The task:
Take each line below that has "body" and copy it.
⟨
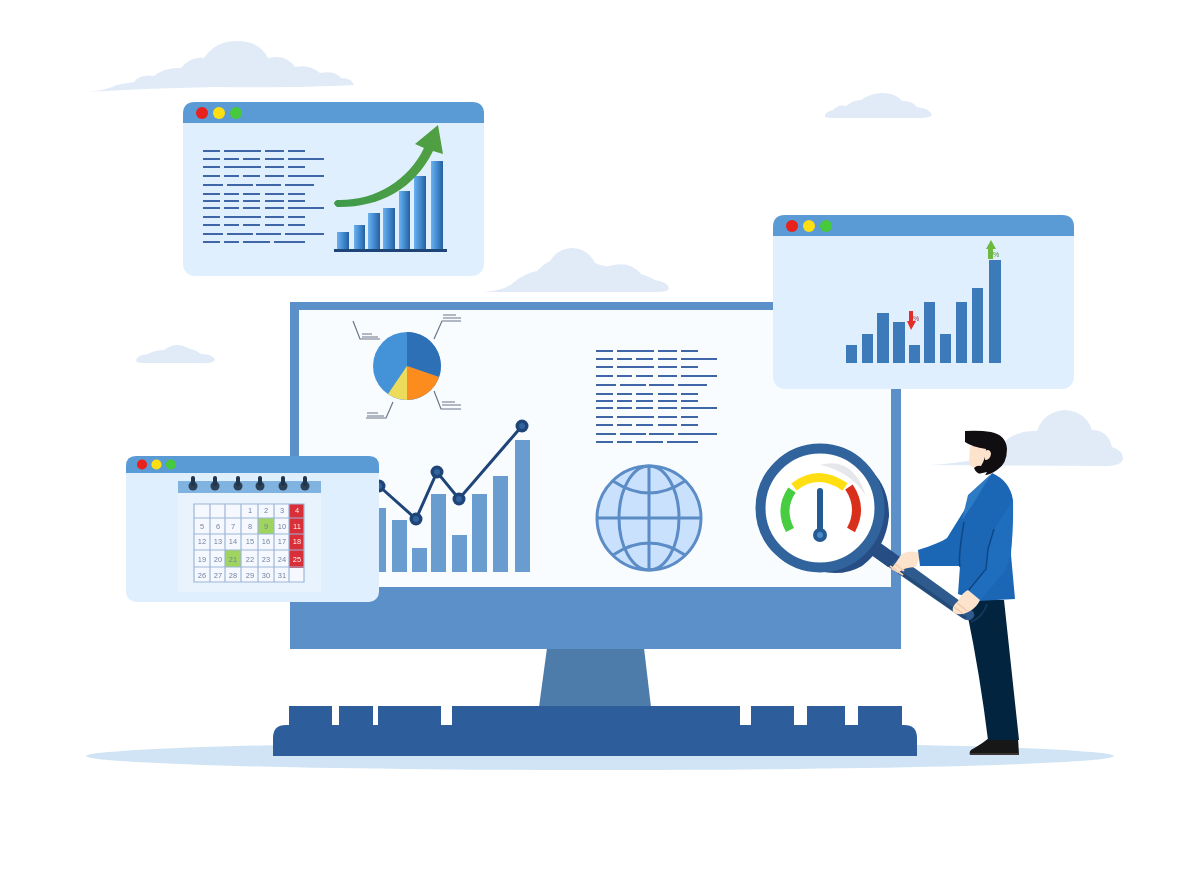
<!DOCTYPE html>
<html lang="en">
<head>
<meta charset="utf-8">
<title>Data analysis dashboard</title>
<style>
:root {
  --panel: #e0effe;
  --bar-top: #5a9bd6;
  --frame: #5b90c9;
  --screen: #f9fcff;
  --navy: #1f4478;
  --keyboard: #2d5d9b;
  --chart: #3d7ab9;
  --chart-soft: #699dd0;
  --ink: #3f66a6;
  --cloud: #e1ebf8;
  --red: #e8211d;
  --yellow: #ffdf12;
  --green: #46c93a;
  --suit: #1b67b5;
  --trousers: #03243f;
  --skin: #fde3cb;
}
html, body { margin: 0; background: #fff; overflow: hidden; }
svg { display: block; width: 1200px; height: 872px; }
.cloud { fill: var(--cloud); }
.panel { fill: var(--panel); }
.title-bar { fill: var(--bar-top); }
.copy { fill: none; stroke: var(--ink); stroke-width: 2.2; }
.bars { fill: var(--chart); }
.bars-soft { fill: var(--chart-soft); }
.bars-shaded { fill: url(#bar-shade); }
.trend { fill: none; stroke: var(--navy); stroke-width: 3; }
.callout { fill: none; stroke: #6a7688; stroke-width: 1.2; }
.globe { fill: #c9e1fc; stroke: #5b8cc6; stroke-width: 3; }
.meridian { fill: none; stroke: #5b8cc6; stroke-width: 3; }
.gauge { fill: none; stroke-width: 9; }
.grid { fill: none; stroke: #9db6d8; stroke-width: 1.2; }
.dates { font: 7.5px "Liberation Sans", Arial, sans-serif; fill: #70829f; text-anchor: middle; }
.dates .holiday { fill: #fff; }
.percent { font: 7px "Liberation Sans", Arial, sans-serif; }
</style>
</head>
<body>
<svg viewBox="0 0 1200 872" role="img" aria-label="Man with a magnifying glass inspecting charts on a computer screen">
  <defs>
    <linearGradient id="bar-shade" gradientUnits="objectBoundingBox">
      <stop offset="0" stop-color="#6bb1ee"/>
      <stop offset=".5" stop-color="#438bd0"/>
      <stop offset="1" stop-color="#25609f"/>
    </linearGradient>
    <linearGradient id="arrow-shade" x1="0" x2="1">
      <stop offset="0" stop-color="#3e9b4c"/>
      <stop offset="1" stop-color="#529f42"/>
    </linearGradient>
    <g id="window-dots">
      <circle r="6" fill="var(--red)"/>
      <circle cx="17" r="6" fill="var(--yellow)"/>
      <circle cx="34" r="6" fill="var(--green)"/>
    </g>
    <g id="browser-window">
      <rect class="panel" width="301" height="174" rx="12"/>
      <path class="title-bar" d="M0 21V12Q0 0 12 0H289Q301 0 301 12V21Z"/>
      <use href="#window-dots" x="19" y="11"/>
    </g>
    <path id="text-block" class="copy" d="M0 0H17M21 0H58M62 0H81M85 0H102
      M0 8H17M21 8H36M40 8H57M62 8H81M85 8H121
      M0 16H17M21 16H58M62 16H81M85 16H102
      M0 25H17M21 25H36M40 25H57M62 25H81M85 25H121
      M0 34H20M24 34H50M53 34H78M82 34H111
      M0 43H17M21 43H36M40 43H57M62 43H81M85 43H102
      M0 50H17M21 50H36M40 50H57M62 50H81M85 50H102
      M0 57H17M21 57H36M40 57H57M62 57H81M85 57H121
      M0 66H17M21 66H58M62 66H81M85 66H102
      M0 74H17M21 74H36M40 74H57M62 74H81M85 74H102
      M0 83H20M24 83H50M53 83H78M82 83H121
      M0 91H17M21 91H36M40 91H67M71 91H102"/>
    <g id="ring">
      <ellipse cy="4" rx="4.5" ry="4.5" fill="#2c4158"/>
      <rect x="-2" y="-6" width="4" height="10" rx="2" fill="#20344b"/>
    </g>
    <g id="trend-point">
      <circle r="6.5" fill="var(--navy)"/>
      <circle r="3" fill="#31639d"/>
    </g>
  </defs>

  <g id="clouds" class="cloud">
    <path d="M85 92Q104 91 117 85Q127 83 134 82Q140 74 154 76Q165 67 181 68Q191 56 204 58Q216 40 239 41Q260 42 268 58Q286 54 295 67Q310 64 320 73Q335 70 341 78Q352 78 354 85Q300 88 215 87Q150 88 85 92Z"/>
    <path d="M825 117Q824 112 833 110Q838 104 846 106Q853 100 861 100Q871 93 882 93Q896 93 902 101Q912 100 917 107Q929 108 932 115Q930 118 920 118H830Z"/>
    <path d="M484 292Q505 290 513 283Q525 273 537 271Q545 263 550 261Q558 248 573 248Q588 249 595 263Q605 267 609 266Q630 260 641 274Q650 277 655 280Q668 282 669 288Q669 292 655 292Z"/>
    <path d="M136 360Q138 355 148 354Q155 350 164 350Q176 341 188 348Q196 350 201 354Q213 354 215 360Q212 364 200 363H142Q136 363 136 360Z"/>
    <path d="M930 465Q960 463 972 460Q985 449 1000 447Q1013 430 1037 431Q1044 411 1066 410Q1086 412 1092 430Q1108 430 1112 447Q1123 450 1123 459Q1121 466 1108 466Z"/>
  </g>

  <ellipse id="floor" cx="600" cy="756" rx="514" ry="14" fill="#d0e4f5"/>

  <g id="monitor">
    <path d="M547 648H644L651 707H539Z" fill="#4d7caa"/>
    <rect x="290" y="302" width="611" height="347" fill="#5b90c9"/>
    <rect x="299" y="310" width="592" height="277" fill="var(--screen)"/>
  </g>

  <g id="keyboard" fill="var(--keyboard)">
    <path d="M273 756V738Q273 725 286 725H904Q917 725 917 738V756Z"/>
    <path d="M289 706H332V726H289ZM339 706H373V726H339ZM378 706H441V726H378ZM452 706H740V726H452ZM751 706H794V726H751ZM807 706H845V726H807ZM858 706H902V726H858Z"/>
  </g>

  <g id="pie-chart">
    <circle cx="407" cy="366" r="34" fill="#4492d8"/>
    <path d="M407 366V332A34 34 0 0 1 439 377Z" fill="#2d70b5"/>
    <path d="M407 366L439 377A34 34 0 0 1 407 400Z" fill="#fb8c1d"/>
    <path d="M407 366V400A34 34 0 0 1 388 394Z" fill="#eddb5b"/>
    <path class="callout" d="M353 321L360 339H380M434 339L442 321H461M393 402L386 418H366M434 391L441 409H461M362 334H372M362 337H378M443 315H456M443 318H461M367 413H378M367 416H384M442 402H455M442 405H461"/>
  </g>

  <g id="screen-chart">
    <path class="bars-soft" d="M371 508H386V572H371ZM392 520H407V572H392ZM412 548H427V572H412ZM431 494H446V572H431ZM452 535H467V572H452ZM472 494H487V572H472ZM493 476H508V572H493ZM515 440H530V572H515Z"/>
    <polyline class="trend" points="379,486 416,519 437,472 459,499 522,426"/>
    <use href="#trend-point" x="379" y="486"/>
    <use href="#trend-point" x="416" y="519"/>
    <use href="#trend-point" x="437" y="472"/>
    <use href="#trend-point" x="459" y="499"/>
    <use href="#trend-point" x="522" y="426"/>
  </g>

  <use href="#text-block" x="596" y="351"/>

  <g id="globe">
    <circle class="globe" cx="649" cy="518" r="52"/>
    <ellipse class="meridian" cx="649" cy="518" rx="30" ry="52"/>
    <path class="meridian" d="M649 466V570M597 518H701M613 481Q649 505 685 481M613 555Q649 531 685 555"/>
  </g>

  <g id="growth-window">
    <use href="#browser-window" x="183" y="102"/>
    <use href="#text-block" x="203" y="151"/>
    <g class="bars-shaded">
      <rect x="337" y="232" width="12" height="18"/>
      <rect x="354" y="225" width="11" height="25"/>
      <rect x="368" y="213" width="12" height="37"/>
      <rect x="383" y="208" width="12" height="42"/>
      <rect x="399" y="191" width="11" height="59"/>
      <rect x="414" y="176" width="12" height="74"/>
      <rect x="431" y="161" width="12" height="89"/>
    </g>
    <rect x="334" y="249" width="113" height="3" fill="var(--navy)"/>
    <path d="M337 200C375 201 408 181 424 148L415 144L438 125L443 154L433 151C414 190 378 208 337 207Q331 203 337 200Z" fill="url(#arrow-shade)"/>
  </g>

  <g id="change-window">
    <use href="#browser-window" x="773" y="215"/>
    <path class="bars" d="M846 345H857V363H846ZM862 334H873V363H862ZM877 313H889V363H877ZM893 322H905V363H893ZM909 345H920V363H909ZM924 302H935V363H924ZM940 334H951V363H940ZM956 302H967V363H956ZM972 288H983V363H972ZM989 260H1001V363H989Z"/>
    <path d="M991 240L996 249H993V259H988V249H986Z" fill="#6eb83f"/>
    <path d="M909 311H913V321H916L911 330L907 321H909Z" fill="#e32d2d"/>
    <text class="percent" x="993" y="257" fill="#4b8a35">%</text>
    <text class="percent" x="913" y="321" fill="#9c3a48">%</text>
  </g>

  <g id="calendar-window">
    <rect class="panel" x="126" y="456" width="253" height="146" rx="10"/>
    <path class="title-bar" d="M126 473V466Q126 456 136 456H369Q379 456 379 466V473Z"/>
    <g transform="translate(142 464.500) scale(.85)"><use href="#window-dots"/></g>
    <rect x="178" y="481" width="143" height="111" fill="#e9f3fe"/>
    <rect x="178" y="481" width="143" height="12" fill="#80b3df"/>
    <use href="#ring" x="193" y="482"/>
    <use href="#ring" x="215" y="482"/>
    <use href="#ring" x="238" y="482"/>
    <use href="#ring" x="260" y="482"/>
    <use href="#ring" x="283" y="482"/>
    <use href="#ring" x="305" y="482"/>
    <rect x="194" y="504" width="110" height="78" fill="#f5f9ff"/>
    <rect x="289" y="504" width="15" height="64" fill="#d92f38"/>
    <path d="M258 518H274V534H258ZM225 550H241V567H225Z" fill="#9fd45f"/>
    <path class="grid" d="M194 504H304V582H194ZM194 518H304M194 534H304M194 550H304M194 567H304M210 504V582M225 504V582M241 504V582M258 504V582M274 504V582M289 504V582"/>
    <g class="dates">
      <text y="513"><tspan x="250">1</tspan><tspan x="266">2</tspan><tspan x="282">3</tspan><tspan class="holiday" x="297">4</tspan></text>
      <text y="529"><tspan x="202">5</tspan><tspan x="218">6</tspan><tspan x="233">7</tspan><tspan x="250">8</tspan><tspan x="266">9</tspan><tspan x="282">10</tspan><tspan class="holiday" x="297">11</tspan></text>
      <text y="544"><tspan x="202">12</tspan><tspan x="218">13</tspan><tspan x="233">14</tspan><tspan x="250">15</tspan><tspan x="266">16</tspan><tspan x="282">17</tspan><tspan class="holiday" x="297">18</tspan></text>
      <text y="562"><tspan x="202">19</tspan><tspan x="218">20</tspan><tspan x="233">21</tspan><tspan x="250">22</tspan><tspan x="266">23</tspan><tspan x="282">24</tspan><tspan class="holiday" x="297">25</tspan></text>
      <text y="578"><tspan x="202">26</tspan><tspan x="218">27</tspan><tspan x="233">28</tspan><tspan x="250">29</tspan><tspan x="266">30</tspan><tspan x="282">31</tspan></text>
    </g>
  </g>

  <g id="analyst-body">
    <path d="M971 750Q985 742 991 736L1018 738L1019 755H970Q969 752 971 750Z" fill="#181718"/>
    <path d="M970 753H1019V755H970Z" fill="#3a3433"/>
    <path d="M967 600H1004L1019 740H988Q980 675 967 612Z" fill="var(--trousers)"/>
    <path d="M987 604Q983 617 971 622" fill="none" stroke="#143d60" stroke-width="1.500"/>
    <path d="M970 446L969 464Q972 468 977 467L979 477L994 473L995 447Z" fill="var(--skin)"/>
    <path d="M965 431Q979 430 991 432Q1006 435 1007 449Q1007 464 997 470Q990 475 984 475Q976 474 974 468Q977 465 981 466Q986 458 986 449Q972 447 965 442Z" fill="#100e10"/>
    <path d="M985 451Q990 448 991 454Q990 460 985 460Z" fill="var(--skin)"/>
    <path d="M978 474L987 472L975 492L961 522L964 496Z" fill="#fff"/>
  </g>

  <g id="magnifier">
    <path d="M867 467Q889 484 889 516Q886 548 862 566Q843 577 819 571Z" fill="#264e85"/>
    <path d="M867 552L880 543L971 609Q977 615 972 619Q968 622 962 618Z" fill="#2f5a8d"/>
    <path d="M866 551L879 542L900 557L888 567Z" fill="#264e85"/>
    <path d="M888 564L966 618" stroke="#244a78" stroke-width="3"/>
    <circle cx="820" cy="508" r="59.500" fill="#fff" stroke="#31639c" stroke-width="10"/>
    <path d="M820 465Q853 456 866 496Q850 471 820 465Z" fill="#e5e7ea"/>
    <g class="gauge">
      <path d="M790 530Q779 509 792 490" stroke="#47cd40"/>
      <path d="M794 487Q818 468 845 487" stroke="#ffdf12"/>
      <path d="M849 487Q863 508 851 530" stroke="#d9301c"/>
    </g>
    <path d="M820 491V536" stroke="#255b95" stroke-width="6" stroke-linecap="round"/>
    <circle cx="820" cy="535" r="7" fill="#255b95"/>
    <circle cx="820" cy="535" r="3" fill="#4b8bc4"/>
  </g>

  <g id="analyst-arms">
    <path d="M921 553Q908 549 901 555Q896 563 891 569L898 573Q904 567 916 567Z" fill="var(--skin)"/>
    <path d="M890 566L903 575M895 564L904 571" stroke="#f4cfb0" stroke-width="2"/>
    <path d="M992 473Q1010 481 1013 500L1011 555L1015 599L978 601L958 594L960 566L920 566L918 550Q940 543 947 538L965 509Z" fill="var(--suit)"/>
    <path d="M991 474L973 504L962 520L968 495Z" fill="#2e7bc5"/>
    <path d="M991 534L986 569L968 592L980 601L1004 572Q1014 560 1013 500Z" fill="#1f6dbd"/>
    <path d="M994 529L988 549L986 569L968 591M964 522Q958 557 960 567" fill="none" stroke="#0e4787" stroke-width="1.500"/>
    <path d="M968 590L980 600Q977 607 970 611Q959 617 953 612Q951 607 958 601Q963 592 968 590Z" fill="var(--skin)"/>
    <path d="M954 607L964 614M957 603L967 611" stroke="#efc8a7" stroke-width="1.200"/>
  </g>
</svg>
</body>
</html>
⟩
Answer to this exercise:
html, body { margin: 0; background: #fff; overflow: hidden; }
<body>
  <g id="analyst-body">
</body>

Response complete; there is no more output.